- [YOUR GOAL]: Every record below is to be copied exactly, with its images omitted.

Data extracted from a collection
•••••

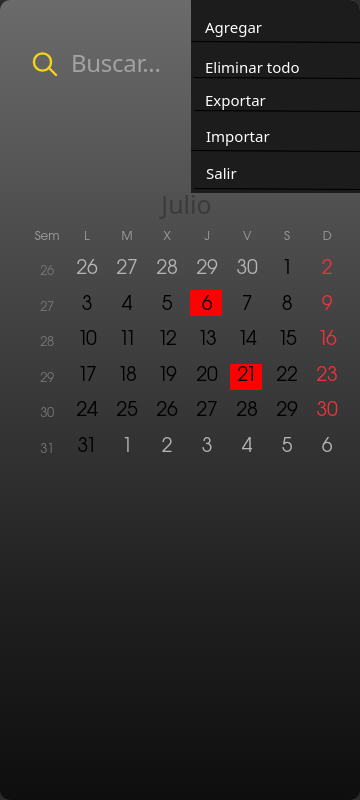
<!DOCTYPE html>
<html lang="es">
<head>
<meta charset="utf-8">
<title>Calendario</title>
<style>
:root {
  --edge: #2b2b2b;
  --menu: #1c1c1c;
  --menu-text: #fff;
  --rule: #000;
  --search: #f5d21b;
  --hint: #a3a3a3;
  --month: #3b3b3b;
  --label: #a0a0a0;
  --week: #777;
  --day: #000;
  --outside: #b5b5b5;
  --sunday: #f0323c;
  --marked: #f00;
  --sans: "Noto Sans", "Open Sans", sans-serif;
  --round: "TeX Gyre Adventor", Lato, sans-serif;
}
* { box-sizing: border-box; margin: 0; padding: 0; }
html, body { width: 360px; height: 800px; overflow: hidden; background: var(--edge); }
.screen {
  position: relative; width: 360px; height: 800px; overflow: hidden;
  border-radius: 10px; padding-top: 187px;
  background: linear-gradient(#6b6b6b, #525252 24%, #323232 56%, #1f1f1f 76%, #0e0e0e);
}
.search {
  position: absolute; left: 31px; top: 46px; height: 34px;
  display: flex; align-items: center; gap: 13px;
  font: 300 24px/34px var(--sans); letter-spacing: -.3px; color: var(--hint);
}
.search svg { width: 27px; height: 30px; fill: none; stroke: var(--search); stroke-width: 2.4; stroke-linecap: round; }
.menu {
  position: absolute; left: 191px; top: 0; width: 169px; height: 193px;
  background: var(--menu); list-style: none;
  display: grid; grid-template-rows: 45px 36px 30px 42px 31px; padding: 4px 0 0 14px;
}
.menu a { display: flex; align-items: center; height: 100%; font: 15px/20px var(--sans); color: var(--menu-text); text-decoration: none; }
.menu .inset { padding-left: 1px; }
.rules { position: absolute; left: 191px; top: 0; width: 169px; height: 193px; stroke: var(--rule); stroke-width: 1.2; }
.month { height: 34px; padding-left: 13px; text-align: center; font: 25px/34px var(--sans); color: var(--month); }
.calendar { width: 320px; height: 267px; margin: 0 13px 0 27px; overflow: hidden; font-family: var(--round); text-align: center; }
.week { display: grid; grid-template-columns: repeat(8, 40px); height: 35.6px; line-height: 35.6px; font-size: 19.5px; color: var(--day); }
.week span { position: relative; letter-spacing: -.4px; }
.week.names { height: 31px; line-height: 32px; font-size: 12px; color: var(--label); }
.week.names span { letter-spacing: -.2px; }
.week .number { font-size: 13px; line-height: 39px; color: var(--week); }
.week .outside { color: var(--outside); }
.week .sunday { color: var(--sunday); }
.week .slim { letter-spacing: -2.4px; padding-right: 2px; }
.week .slimmer { letter-spacing: -4px; padding-right: 3px; }
.week .marked { z-index: 0; }
.marked::before { content: ""; position: absolute; z-index: -1; left: 3px; top: 5px; width: 32px; height: 26px; background: var(--marked); }
.marked.high::before { top: 2px; }
</style>
</head>
<body>
<main class="screen">
  <div class="search">
    <svg viewBox="0 0 27 30" aria-hidden="true"><circle cx="11.5" cy="14" r="8.6"/><path d="M18 20L25 27"/></svg>
    <span>Buscar...</span>
  </div>
  <h1 class="month">Julio</h1>
  <section class="calendar" aria-label="Julio">
    <div class="week names"><span>Sem</span><span>L</span><span>M</span><span>X</span><span>J</span><span>V</span><span>S</span><span>D</span></div>
    <div class="week"><span class="number">26</span><span class="outside">26</span><span class="outside">27</span><span class="outside">28</span><span class="outside">29</span><span class="outside">30</span><span>1</span><span class="sunday">2</span></div>
    <div class="week"><span class="number">27</span><span>3</span><span>4</span><span>5</span><span class="marked high">6</span><span>7</span><span>8</span><span class="sunday">9</span></div>
    <div class="week"><span class="number">28</span><span class="slim">10</span><span class="slimmer">11</span><span class="slim">12</span><span class="slim">13</span><span class="slim">14</span><span class="slim">15</span><span class="sunday slim">16</span></div>
    <div class="week"><span class="number">29</span><span class="slim">17</span><span class="slim">18</span><span class="slim">19</span><span>20</span><span class="marked slim">21</span><span>22</span><span class="sunday">23</span></div>
    <div class="week"><span class="number">30</span><span>24</span><span>25</span><span>26</span><span>27</span><span>28</span><span>29</span><span class="sunday">30</span></div>
    <div class="week"><span class="number">31</span><span class="slim">31</span><span class="outside">1</span><span class="outside">2</span><span class="outside">3</span><span class="outside">4</span><span class="outside">5</span><span class="outside">6</span></div>
  </section>
  <ul class="menu">
    <li><a href="#">Agregar</a></li>
    <li><a href="#">Eliminar todo</a></li>
    <li><a href="#">Exportar</a></li>
    <li><a class="inset" href="#">Importar</a></li>
    <li><a class="inset" href="#">Salir</a></li>
  </ul>
  <svg class="rules" viewBox="0 0 169 193" aria-hidden="true">
    <line x1="0" y1="41.5" x2="169" y2="42.5"/>
    <line x1="2" y1="77.5" x2="169" y2="78.5"/>
    <line x1="3" y1="110.5" x2="169" y2="111.5"/>
    <line x1="0" y1="150.5" x2="169" y2="151.5"/>
    <line x1="3" y1="188.5" x2="169" y2="189.5"/>
  </svg>
</main>
</body>
</html>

•••••

- [OUTPUT FOR THIS EXERCISE]:
<!DOCTYPE html>
<html lang="es">
<head>
<meta charset="utf-8">
<title>Calendario</title>
<style>
:root {
  --edge: #2b2b2b;
  --menu: #1c1c1c;
  --menu-text: #fff;
  --rule: #000;
  --search: #f5d21b;
  --hint: #a3a3a3;
  --month: #3b3b3b;
  --label: #a0a0a0;
  --week: #777;
  --day: #000;
  --outside: #b5b5b5;
  --sunday: #f0323c;
  --marked: #f00;
  --sans: "Noto Sans", "Open Sans", sans-serif;
  --round: "TeX Gyre Adventor", Lato, sans-serif;
}
* { box-sizing: border-box; margin: 0; padding: 0; }
html, body { width: 360px; height: 800px; overflow: hidden; background: var(--edge); }
.screen {
  position: relative; width: 360px; height: 800px; overflow: hidden;
  border-radius: 10px; padding-top: 187px;
  background: linear-gradient(#6b6b6b, #525252 24%, #323232 56%, #1f1f1f 76%, #0e0e0e);
}
.search {
  position: absolute; left: 31px; top: 46px; height: 34px;
  display: flex; align-items: center; gap: 13px;
  font: 300 24px/34px var(--sans); letter-spacing: -.3px; color: var(--hint);
}
.search svg { width: 27px; height: 30px; fill: none; stroke: var(--search); stroke-width: 2.4; stroke-linecap: round; }
.menu {
  position: absolute; left: 191px; top: 0; width: 169px; height: 193px;
  background: var(--menu); list-style: none;
  display: grid; grid-template-rows: 45px 36px 30px 42px 31px; padding: 4px 0 0 14px;
}
.menu a { display: flex; align-items: center; height: 100%; font: 15px/20px var(--sans); color: var(--menu-text); text-decoration: none; }
.menu .inset { padding-left: 1px; }
.rules { position: absolute; left: 191px; top: 0; width: 169px; height: 193px; stroke: var(--rule); stroke-width: 1.2; }
.month { height: 34px; padding-left: 13px; text-align: center; font: 25px/34px var(--sans); color: var(--month); }
.calendar { width: 320px; height: 267px; margin: 0 13px 0 27px; overflow: hidden; font-family: var(--round); text-align: center; }
.week { display: grid; grid-template-columns: repeat(8, 40px); height: 35.6px; line-height: 35.6px; font-size: 19.5px; color: var(--day); }
.week span { position: relative; letter-spacing: -.4px; }
.week.names { height: 31px; line-height: 32px; font-size: 12px; color: var(--label); }
.week.names span { letter-spacing: -.2px; }
.week .number { font-size: 13px; line-height: 39px; color: var(--week); }
.week .outside { color: var(--outside); }
.week .sunday { color: var(--sunday); }
.week .slim { letter-spacing: -2.4px; padding-right: 2px; }
.week .slimmer { letter-spacing: -4px; padding-right: 3px; }
.week .marked { z-index: 0; }
.marked::before { content: ""; position: absolute; z-index: -1; left: 3px; top: 5px; width: 32px; height: 26px; background: var(--marked); }
.marked.high::before { top: 2px; }
</style>
</head>
<body>
<main class="screen">
  <div class="search">
    <svg viewBox="0 0 27 30" aria-hidden="true"><circle cx="11.5" cy="14" r="8.6"/><path d="M18 20L25 27"/></svg>
    <span>Buscar...</span>
  </div>
  <h1 class="month">Julio</h1>
  <section class="calendar" aria-label="Julio">
    <div class="week names"><span>Sem</span><span>L</span><span>M</span><span>X</span><span>J</span><span>V</span><span>S</span><span>D</span></div>
    <div class="week"><span class="number">26</span><span class="outside">26</span><span class="outside">27</span><span class="outside">28</span><span class="outside">29</span><span class="outside">30</span><span>1</span><span class="sunday">2</span></div>
    <div class="week"><span class="number">27</span><span>3</span><span>4</span><span>5</span><span class="marked high">6</span><span>7</span><span>8</span><span class="sunday">9</span></div>
    <div class="week"><span class="number">28</span><span class="slim">10</span><span class="slimmer">11</span><span class="slim">12</span><span class="slim">13</span><span class="slim">14</span><span class="slim">15</span><span class="sunday slim">16</span></div>
    <div class="week"><span class="number">29</span><span class="slim">17</span><span class="slim">18</span><span class="slim">19</span><span>20</span><span class="marked slim">21</span><span>22</span><span class="sunday">23</span></div>
    <div class="week"><span class="number">30</span><span>24</span><span>25</span><span>26</span><span>27</span><span>28</span><span>29</span><span class="sunday">30</span></div>
    <div class="week"><span class="number">31</span><span class="slim">31</span><span class="outside">1</span><span class="outside">2</span><span class="outside">3</span><span class="outside">4</span><span class="outside">5</span><span class="outside">6</span></div>
  </section>
  <ul class="menu">
    <li><a href="#">Agregar</a></li>
    <li><a href="#">Eliminar todo</a></li>
    <li><a href="#">Exportar</a></li>
    <li><a class="inset" href="#">Importar</a></li>
    <li><a class="inset" href="#">Salir</a></li>
  </ul>
  <svg class="rules" viewBox="0 0 169 193" aria-hidden="true">
    <line x1="0" y1="41.5" x2="169" y2="42.5"/>
    <line x1="2" y1="77.5" x2="169" y2="78.5"/>
    <line x1="3" y1="110.5" x2="169" y2="111.5"/>
    <line x1="0" y1="150.5" x2="169" y2="151.5"/>
    <line x1="3" y1="188.5" x2="169" y2="189.5"/>
  </svg>
</main>
</body>
</html>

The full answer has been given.